■ **Items from a data source**
------------------------------------

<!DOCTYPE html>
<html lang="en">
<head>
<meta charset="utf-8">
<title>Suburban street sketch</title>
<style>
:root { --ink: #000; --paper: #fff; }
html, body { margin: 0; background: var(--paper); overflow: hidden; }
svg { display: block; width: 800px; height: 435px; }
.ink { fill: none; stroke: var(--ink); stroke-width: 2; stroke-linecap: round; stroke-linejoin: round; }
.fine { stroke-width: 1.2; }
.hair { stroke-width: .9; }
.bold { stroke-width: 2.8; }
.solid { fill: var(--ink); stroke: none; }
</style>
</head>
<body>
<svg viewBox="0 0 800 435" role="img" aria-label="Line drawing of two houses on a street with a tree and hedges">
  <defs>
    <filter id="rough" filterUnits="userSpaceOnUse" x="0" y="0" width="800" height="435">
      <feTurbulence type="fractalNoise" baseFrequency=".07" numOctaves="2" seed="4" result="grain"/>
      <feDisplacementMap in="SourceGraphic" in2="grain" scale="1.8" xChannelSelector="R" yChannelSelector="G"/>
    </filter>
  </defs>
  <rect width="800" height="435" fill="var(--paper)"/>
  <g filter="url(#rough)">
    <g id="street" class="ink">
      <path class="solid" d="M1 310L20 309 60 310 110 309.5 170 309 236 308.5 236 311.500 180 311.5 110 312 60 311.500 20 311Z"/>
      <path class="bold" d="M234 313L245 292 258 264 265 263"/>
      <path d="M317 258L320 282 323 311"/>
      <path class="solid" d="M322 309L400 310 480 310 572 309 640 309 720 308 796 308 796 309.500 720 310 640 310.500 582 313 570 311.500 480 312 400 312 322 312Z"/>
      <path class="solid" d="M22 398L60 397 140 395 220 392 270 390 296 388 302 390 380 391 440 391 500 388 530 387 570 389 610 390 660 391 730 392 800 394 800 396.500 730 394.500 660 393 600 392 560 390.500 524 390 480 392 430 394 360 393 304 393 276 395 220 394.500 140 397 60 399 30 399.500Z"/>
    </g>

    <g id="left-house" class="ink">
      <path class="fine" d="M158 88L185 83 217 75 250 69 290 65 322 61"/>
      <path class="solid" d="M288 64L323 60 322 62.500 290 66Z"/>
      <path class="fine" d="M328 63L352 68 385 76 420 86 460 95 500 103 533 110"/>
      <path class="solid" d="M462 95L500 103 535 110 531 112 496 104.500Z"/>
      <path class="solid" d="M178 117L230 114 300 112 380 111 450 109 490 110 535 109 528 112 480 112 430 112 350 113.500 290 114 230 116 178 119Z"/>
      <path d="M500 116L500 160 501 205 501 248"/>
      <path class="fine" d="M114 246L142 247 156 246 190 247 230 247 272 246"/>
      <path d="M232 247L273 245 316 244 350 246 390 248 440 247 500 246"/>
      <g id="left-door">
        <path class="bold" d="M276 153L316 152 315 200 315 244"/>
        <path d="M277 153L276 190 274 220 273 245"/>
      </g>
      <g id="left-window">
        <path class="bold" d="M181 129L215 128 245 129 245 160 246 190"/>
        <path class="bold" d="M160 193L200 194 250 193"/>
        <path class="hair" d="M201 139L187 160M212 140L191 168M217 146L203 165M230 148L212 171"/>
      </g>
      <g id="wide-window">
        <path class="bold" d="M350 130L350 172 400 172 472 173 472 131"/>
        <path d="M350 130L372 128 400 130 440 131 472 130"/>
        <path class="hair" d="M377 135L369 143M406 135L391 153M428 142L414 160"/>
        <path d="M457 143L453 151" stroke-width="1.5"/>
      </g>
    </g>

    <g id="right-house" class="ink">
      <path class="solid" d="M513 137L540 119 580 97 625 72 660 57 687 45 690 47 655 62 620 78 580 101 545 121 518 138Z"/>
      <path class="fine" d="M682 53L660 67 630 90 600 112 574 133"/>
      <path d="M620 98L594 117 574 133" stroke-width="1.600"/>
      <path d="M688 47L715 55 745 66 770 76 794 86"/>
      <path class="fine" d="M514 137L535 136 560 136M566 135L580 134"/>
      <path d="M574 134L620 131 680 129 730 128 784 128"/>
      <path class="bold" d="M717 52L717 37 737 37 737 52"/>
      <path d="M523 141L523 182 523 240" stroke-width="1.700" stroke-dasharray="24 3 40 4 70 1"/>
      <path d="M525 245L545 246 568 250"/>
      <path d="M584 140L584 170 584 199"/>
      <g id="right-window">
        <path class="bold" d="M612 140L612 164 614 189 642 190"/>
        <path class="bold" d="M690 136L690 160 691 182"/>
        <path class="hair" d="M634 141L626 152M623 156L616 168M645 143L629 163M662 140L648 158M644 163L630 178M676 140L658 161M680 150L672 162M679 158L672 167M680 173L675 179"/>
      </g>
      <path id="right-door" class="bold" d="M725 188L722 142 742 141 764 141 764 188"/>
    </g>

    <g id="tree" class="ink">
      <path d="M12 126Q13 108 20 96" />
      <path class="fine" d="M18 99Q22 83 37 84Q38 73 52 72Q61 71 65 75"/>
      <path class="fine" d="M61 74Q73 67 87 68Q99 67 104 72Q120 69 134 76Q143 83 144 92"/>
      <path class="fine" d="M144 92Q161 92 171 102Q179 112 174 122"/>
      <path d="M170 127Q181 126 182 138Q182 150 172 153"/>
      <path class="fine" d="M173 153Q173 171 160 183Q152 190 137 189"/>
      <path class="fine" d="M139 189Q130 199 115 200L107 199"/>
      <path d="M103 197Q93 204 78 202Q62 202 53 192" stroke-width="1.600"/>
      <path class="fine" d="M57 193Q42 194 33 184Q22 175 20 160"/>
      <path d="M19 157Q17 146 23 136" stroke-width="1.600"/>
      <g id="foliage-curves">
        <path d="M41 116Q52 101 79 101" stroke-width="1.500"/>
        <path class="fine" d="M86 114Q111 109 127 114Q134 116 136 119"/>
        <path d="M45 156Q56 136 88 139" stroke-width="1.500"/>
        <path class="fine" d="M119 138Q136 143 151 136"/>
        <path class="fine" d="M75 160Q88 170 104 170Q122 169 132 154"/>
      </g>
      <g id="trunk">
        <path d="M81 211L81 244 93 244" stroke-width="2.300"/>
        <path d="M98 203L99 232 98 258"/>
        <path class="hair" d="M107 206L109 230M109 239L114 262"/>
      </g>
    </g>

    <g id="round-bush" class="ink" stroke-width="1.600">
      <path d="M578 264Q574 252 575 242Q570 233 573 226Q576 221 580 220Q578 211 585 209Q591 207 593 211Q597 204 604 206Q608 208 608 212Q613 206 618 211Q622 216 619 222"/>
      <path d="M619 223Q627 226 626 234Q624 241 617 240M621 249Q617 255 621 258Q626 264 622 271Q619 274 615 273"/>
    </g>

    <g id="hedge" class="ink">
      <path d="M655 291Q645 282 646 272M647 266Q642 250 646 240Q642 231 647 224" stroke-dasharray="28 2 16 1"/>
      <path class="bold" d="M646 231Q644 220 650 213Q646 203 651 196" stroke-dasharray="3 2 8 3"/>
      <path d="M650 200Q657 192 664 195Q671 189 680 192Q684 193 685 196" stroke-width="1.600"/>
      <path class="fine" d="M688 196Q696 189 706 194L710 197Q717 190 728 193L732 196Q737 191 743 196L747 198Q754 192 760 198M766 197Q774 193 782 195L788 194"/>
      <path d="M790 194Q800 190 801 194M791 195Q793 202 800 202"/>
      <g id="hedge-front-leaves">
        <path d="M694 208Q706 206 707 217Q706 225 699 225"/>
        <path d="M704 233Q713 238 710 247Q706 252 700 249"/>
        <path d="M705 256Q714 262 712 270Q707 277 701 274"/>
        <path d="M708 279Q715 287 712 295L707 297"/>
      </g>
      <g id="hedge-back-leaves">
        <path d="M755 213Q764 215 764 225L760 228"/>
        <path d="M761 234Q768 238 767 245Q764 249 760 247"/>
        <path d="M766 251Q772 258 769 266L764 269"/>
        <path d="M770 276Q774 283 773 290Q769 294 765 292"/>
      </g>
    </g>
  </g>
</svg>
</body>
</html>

------------------------------------

■ **WORK INSTRUCTION**
Starting with the line that contains "256Q714 262 712", return each line through the last one of the data above, exactly as written and nothing more.

■ **RESPONSE BELOW**
        <path d="M705 256Q714 262 712 270Q707 277 701 274"/>
        <path d="M708 279Q715 287 712 295L707 297"/>
      </g>
      <g id="hedge-back-leaves">
        <path d="M755 213Q764 215 764 225L760 228"/>
        <path d="M761 234Q768 238 767 245Q764 249 760 247"/>
        <path d="M766 251Q772 258 769 266L764 269"/>
        <path d="M770 276Q774 283 773 290Q769 294 765 292"/>
      </g>
    </g>
  </g>
</svg>
</body>
</html>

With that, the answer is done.